Effective from January 1, 2017, all requests for recognition of foreign university education addressed to Charles University shall be submitted to the following address only:
Rectorate of Charles University
Ovocný trh 5/560
116 36 Praha
As of 1st September 2016, a fee of 3 000 CZK will be charged for each request for recognition. More information here
Under Czech law, students who have obtained their Bachelors (or Masters) degree abroad are required to obtain an official document to say that their degree is recognised in the Czech Republic before they can register for a degree programme at a Czech university. Officially, this document is called "Osvedceni o rozhodnuti o uznani rovnocenosti diplomu ziskaneho na zahranicni vysoke skole". Conversationally, however, almost everybody calls it "nostrifikace/nostrification"(degree recognition).
In common with many other countries, the Czech Republic has signed a number of international agreements regarding the mutual recognition of academic titles, and the specific conditions that apply to any particular diploma will depend to some extent on the specific agreement that has been signed with the country concerned. In general, however, the student must find a Czech university which teaches the same (or an equivalent) subject to the one they studied. They then apply to the relevant Czech university for recognition of their diploma.
Applications for nostrification should be made in the first instance to a Czech Faculty (or School) which has an equivalent degree program, and they must contain the following:
- A formal application form (below), including the student's current contact information, in which the student asks for his/her diploma to be recognised
- A notarized copy of the student's foreign diploma
- A notarized copy of an official transcript of records from the whole of the student's earlier university studies
- Sworn Czech translations of both documents (an official translation is not required if the original documents are in English or bilingual where at least one of the languages is English)

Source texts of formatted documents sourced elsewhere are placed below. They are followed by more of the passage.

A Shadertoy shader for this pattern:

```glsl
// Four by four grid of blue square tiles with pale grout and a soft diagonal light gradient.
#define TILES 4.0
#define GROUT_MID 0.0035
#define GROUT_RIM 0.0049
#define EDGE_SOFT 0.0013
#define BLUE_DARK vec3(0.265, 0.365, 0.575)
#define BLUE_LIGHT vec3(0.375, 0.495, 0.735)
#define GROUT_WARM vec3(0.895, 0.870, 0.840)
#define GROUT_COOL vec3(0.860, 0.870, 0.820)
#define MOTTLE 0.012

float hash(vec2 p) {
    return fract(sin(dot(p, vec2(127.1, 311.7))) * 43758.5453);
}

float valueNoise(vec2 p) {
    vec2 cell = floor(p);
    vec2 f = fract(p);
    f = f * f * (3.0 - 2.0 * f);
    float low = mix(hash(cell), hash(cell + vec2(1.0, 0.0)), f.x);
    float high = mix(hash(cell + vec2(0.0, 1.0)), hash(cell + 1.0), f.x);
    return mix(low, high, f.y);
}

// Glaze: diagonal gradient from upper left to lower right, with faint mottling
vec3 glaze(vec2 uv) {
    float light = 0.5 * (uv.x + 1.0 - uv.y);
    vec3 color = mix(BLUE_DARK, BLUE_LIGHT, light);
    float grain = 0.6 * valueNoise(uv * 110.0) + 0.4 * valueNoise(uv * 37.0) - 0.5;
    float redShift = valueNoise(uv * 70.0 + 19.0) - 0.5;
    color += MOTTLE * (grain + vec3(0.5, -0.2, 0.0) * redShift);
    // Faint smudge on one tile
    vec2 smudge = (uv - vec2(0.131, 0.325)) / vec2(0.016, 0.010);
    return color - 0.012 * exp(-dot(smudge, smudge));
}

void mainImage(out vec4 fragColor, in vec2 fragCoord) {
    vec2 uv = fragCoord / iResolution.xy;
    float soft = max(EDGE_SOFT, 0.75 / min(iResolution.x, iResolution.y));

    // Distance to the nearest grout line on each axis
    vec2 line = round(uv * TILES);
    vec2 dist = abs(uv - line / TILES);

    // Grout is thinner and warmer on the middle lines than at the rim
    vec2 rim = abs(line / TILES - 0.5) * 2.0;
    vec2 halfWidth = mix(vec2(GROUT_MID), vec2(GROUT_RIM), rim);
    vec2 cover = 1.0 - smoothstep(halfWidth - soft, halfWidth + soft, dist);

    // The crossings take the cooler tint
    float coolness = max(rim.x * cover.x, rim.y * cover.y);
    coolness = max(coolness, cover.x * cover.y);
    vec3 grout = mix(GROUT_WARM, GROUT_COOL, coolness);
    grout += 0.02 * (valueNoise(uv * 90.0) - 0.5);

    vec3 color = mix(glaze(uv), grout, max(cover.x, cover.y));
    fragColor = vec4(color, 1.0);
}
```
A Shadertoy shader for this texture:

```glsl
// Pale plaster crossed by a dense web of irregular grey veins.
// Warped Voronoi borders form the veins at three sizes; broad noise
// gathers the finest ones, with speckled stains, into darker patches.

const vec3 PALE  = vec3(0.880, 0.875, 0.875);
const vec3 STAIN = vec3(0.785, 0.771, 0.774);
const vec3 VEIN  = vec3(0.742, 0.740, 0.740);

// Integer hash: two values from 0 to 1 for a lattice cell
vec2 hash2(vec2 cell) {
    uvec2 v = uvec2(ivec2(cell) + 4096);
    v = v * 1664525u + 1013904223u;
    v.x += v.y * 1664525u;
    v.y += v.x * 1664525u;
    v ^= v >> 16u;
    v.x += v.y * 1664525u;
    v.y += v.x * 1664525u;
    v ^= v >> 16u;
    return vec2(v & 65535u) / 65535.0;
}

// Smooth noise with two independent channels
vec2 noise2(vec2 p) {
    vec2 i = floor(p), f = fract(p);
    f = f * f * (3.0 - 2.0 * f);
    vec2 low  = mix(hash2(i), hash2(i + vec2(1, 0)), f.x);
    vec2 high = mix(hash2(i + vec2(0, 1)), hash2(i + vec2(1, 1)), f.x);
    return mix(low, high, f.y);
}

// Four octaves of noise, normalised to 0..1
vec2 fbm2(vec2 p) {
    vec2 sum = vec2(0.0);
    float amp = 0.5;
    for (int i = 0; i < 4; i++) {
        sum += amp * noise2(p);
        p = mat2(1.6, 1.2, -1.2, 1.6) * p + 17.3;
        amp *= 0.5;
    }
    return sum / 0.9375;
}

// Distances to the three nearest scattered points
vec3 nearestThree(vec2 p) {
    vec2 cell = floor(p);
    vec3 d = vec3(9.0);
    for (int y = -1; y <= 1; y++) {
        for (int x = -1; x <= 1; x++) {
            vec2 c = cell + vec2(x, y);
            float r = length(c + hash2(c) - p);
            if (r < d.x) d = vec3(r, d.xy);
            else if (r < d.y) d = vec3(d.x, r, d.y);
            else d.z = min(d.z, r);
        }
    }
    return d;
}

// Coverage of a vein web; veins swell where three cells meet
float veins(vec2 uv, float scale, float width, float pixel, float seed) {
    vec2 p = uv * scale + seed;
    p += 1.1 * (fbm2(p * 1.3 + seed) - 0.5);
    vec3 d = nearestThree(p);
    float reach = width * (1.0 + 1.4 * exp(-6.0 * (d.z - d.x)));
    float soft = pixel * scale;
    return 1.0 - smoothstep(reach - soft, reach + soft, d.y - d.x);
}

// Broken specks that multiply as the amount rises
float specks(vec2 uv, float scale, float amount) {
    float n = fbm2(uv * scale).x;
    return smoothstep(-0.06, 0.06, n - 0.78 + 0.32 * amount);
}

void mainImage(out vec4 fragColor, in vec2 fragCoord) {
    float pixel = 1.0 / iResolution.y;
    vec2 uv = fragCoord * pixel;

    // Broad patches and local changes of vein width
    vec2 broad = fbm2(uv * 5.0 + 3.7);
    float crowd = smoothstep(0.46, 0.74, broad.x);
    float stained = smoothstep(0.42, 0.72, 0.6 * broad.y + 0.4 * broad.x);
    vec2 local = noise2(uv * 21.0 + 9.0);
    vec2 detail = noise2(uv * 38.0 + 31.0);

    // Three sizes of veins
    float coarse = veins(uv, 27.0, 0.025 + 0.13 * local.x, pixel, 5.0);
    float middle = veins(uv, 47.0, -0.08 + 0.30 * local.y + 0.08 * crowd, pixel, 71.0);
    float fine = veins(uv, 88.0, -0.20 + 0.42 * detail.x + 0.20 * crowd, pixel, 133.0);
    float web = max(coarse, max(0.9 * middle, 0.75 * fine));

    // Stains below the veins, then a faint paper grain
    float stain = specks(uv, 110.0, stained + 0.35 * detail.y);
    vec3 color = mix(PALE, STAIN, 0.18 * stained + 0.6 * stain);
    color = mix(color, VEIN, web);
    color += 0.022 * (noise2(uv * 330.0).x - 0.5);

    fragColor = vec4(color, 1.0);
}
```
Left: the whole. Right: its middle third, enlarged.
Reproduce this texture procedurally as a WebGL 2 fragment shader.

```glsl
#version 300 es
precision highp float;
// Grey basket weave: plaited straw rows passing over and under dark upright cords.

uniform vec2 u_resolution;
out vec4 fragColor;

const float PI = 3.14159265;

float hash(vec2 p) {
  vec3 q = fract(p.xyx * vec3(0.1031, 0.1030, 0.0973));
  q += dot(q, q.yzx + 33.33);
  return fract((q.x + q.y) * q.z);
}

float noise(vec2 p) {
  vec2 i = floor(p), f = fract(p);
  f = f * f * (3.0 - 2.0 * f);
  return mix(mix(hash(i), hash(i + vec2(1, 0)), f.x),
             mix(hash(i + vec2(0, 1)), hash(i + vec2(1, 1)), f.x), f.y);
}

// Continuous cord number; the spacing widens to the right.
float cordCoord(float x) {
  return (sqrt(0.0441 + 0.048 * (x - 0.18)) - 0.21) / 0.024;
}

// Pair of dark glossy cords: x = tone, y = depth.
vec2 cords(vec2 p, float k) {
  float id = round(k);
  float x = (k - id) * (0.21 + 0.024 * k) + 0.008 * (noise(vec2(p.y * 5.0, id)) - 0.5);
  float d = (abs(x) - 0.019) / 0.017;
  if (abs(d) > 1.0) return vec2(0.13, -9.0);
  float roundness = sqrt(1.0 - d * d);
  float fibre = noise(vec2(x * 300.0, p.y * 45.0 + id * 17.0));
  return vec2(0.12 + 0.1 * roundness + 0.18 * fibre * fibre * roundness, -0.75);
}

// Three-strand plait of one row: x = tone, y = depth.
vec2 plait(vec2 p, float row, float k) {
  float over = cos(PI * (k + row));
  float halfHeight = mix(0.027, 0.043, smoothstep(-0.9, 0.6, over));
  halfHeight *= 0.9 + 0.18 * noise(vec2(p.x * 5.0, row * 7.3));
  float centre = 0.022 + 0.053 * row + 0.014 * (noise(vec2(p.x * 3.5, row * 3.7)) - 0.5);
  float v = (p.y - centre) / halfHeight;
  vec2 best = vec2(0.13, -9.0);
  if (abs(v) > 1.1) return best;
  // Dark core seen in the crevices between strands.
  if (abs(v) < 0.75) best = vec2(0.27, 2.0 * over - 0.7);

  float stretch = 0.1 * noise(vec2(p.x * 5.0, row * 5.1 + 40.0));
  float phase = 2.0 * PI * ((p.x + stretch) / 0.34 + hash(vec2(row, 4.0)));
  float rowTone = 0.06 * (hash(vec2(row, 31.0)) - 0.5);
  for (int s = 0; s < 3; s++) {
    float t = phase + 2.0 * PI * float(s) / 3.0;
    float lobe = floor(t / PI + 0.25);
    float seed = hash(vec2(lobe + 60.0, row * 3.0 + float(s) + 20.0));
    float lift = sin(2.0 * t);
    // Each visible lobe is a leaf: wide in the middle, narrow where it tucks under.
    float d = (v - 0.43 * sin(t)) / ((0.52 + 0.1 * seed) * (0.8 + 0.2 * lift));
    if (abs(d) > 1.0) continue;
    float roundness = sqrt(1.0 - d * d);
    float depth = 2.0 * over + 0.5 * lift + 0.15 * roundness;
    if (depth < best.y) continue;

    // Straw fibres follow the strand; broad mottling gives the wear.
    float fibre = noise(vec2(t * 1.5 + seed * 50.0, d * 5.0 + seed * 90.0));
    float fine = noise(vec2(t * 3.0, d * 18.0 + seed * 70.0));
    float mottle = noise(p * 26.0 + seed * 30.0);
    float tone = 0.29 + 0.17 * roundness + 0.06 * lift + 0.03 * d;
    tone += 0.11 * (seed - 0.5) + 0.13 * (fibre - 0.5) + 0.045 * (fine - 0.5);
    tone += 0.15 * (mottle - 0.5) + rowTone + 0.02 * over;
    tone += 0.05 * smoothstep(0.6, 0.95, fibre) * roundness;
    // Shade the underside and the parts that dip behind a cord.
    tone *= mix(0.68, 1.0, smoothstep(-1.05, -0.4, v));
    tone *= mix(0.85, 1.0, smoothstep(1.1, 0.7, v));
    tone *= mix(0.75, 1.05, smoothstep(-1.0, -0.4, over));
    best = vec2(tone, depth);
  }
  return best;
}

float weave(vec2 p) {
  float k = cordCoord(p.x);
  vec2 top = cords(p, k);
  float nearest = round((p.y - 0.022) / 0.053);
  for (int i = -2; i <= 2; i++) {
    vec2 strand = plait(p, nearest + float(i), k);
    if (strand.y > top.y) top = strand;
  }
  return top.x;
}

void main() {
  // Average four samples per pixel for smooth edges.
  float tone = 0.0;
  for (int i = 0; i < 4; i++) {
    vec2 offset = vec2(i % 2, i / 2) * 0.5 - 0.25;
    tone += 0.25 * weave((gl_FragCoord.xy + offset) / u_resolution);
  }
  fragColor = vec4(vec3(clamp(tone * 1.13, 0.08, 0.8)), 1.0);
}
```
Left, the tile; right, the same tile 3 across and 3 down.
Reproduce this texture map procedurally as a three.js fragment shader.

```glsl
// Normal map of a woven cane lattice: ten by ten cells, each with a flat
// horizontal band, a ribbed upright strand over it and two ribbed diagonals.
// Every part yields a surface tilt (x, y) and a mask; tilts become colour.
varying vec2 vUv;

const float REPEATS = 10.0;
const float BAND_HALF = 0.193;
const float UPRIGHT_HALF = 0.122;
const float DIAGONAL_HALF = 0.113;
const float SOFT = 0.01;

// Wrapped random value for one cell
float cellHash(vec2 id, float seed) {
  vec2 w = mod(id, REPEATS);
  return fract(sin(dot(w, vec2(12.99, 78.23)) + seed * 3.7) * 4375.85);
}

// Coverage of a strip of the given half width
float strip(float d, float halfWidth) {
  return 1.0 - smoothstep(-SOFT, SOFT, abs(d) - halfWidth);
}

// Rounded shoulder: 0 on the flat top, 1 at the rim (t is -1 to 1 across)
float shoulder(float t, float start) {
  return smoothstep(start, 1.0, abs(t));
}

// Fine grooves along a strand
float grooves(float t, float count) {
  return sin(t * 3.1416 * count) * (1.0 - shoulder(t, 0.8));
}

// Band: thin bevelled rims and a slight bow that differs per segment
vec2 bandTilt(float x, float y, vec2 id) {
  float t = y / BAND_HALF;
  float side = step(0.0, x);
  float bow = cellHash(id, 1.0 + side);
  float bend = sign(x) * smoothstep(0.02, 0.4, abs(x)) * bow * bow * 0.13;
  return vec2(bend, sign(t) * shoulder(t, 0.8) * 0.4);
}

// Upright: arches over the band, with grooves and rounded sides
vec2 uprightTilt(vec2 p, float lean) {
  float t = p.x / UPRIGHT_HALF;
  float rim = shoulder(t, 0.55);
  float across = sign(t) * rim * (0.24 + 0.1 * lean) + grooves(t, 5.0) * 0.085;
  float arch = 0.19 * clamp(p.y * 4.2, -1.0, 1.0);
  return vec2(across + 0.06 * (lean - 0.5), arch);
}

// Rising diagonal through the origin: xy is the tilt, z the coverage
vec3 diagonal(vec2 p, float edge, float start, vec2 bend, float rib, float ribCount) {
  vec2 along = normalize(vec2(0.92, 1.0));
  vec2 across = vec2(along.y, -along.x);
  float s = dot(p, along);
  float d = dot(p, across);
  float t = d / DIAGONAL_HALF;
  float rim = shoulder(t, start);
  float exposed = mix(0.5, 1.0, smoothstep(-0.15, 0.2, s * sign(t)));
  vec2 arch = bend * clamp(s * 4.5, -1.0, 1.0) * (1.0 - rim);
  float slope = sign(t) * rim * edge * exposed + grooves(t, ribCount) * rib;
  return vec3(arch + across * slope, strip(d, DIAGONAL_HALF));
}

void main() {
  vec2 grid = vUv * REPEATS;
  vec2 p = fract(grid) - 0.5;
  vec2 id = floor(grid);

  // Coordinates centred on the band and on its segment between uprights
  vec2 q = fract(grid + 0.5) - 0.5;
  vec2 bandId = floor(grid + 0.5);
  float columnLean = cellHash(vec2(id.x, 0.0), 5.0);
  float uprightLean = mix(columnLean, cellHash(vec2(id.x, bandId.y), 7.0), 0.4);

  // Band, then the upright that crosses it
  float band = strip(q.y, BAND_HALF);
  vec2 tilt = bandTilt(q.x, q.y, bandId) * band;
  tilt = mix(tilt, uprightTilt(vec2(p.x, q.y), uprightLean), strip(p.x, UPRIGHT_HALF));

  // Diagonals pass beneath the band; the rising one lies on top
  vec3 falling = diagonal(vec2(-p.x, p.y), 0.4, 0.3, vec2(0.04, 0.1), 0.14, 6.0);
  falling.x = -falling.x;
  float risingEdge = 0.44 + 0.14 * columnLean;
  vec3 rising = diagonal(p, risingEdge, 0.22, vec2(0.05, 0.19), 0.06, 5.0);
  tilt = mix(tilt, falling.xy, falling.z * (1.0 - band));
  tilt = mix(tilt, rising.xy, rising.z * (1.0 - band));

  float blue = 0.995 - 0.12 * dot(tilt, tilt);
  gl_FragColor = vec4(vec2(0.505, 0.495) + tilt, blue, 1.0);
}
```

- A document proving the authenticity of the diploma (most commonly an apostille or legalization) may also be required. For further information see the Specific Legal Framework and Procedures in the Czech Republic
Any and all of the documents submitted will NOT be returned.
After it receives the student's application, the Faculty assesses his/her documents and it makes a recommendation to the Rectorate. A final decision on whether or not to issue nostrification is then made by the Rector.
"Nostrifikace" of the student's earlier studies does not have to be carried out by the same Faculty (or even the same University) as the one where the student now wishes to study. What is important is that the Faculty in question has a degree programme equivalent to the one that the student studied abroad. (At the Faculty of Social Sciences, for example, we could consider certifying the equivalence of a Bachelors degree in Economics or Political Science or Sociology, but not in Anthropology or Medicine or Philosophy.)
It is also important that the Faculty in question has the same kind of degree program as the one that the student has previously studied (i.e. it is not possible to seek recognition for a Bachelors degree from a university which does not offer Bachelors degree programs at all). Information about the programs offered by individual faculties and universities are available on their web pages.
"Nostrifikace" is needed only by students who wish to register at a Czech university for a degree programme. It is not needed by visiting students, and even in the case of degree applicants, it does not have to be ready at the time the student makes their initial application. The point at which it becomes essential is registration (usually September of the first year of study) since the Faculty is not permitted to register degree students without it. We, therefore, recommend all degree applicants to start working on their nostrification at the same time that they apply for admission to our degree programmes.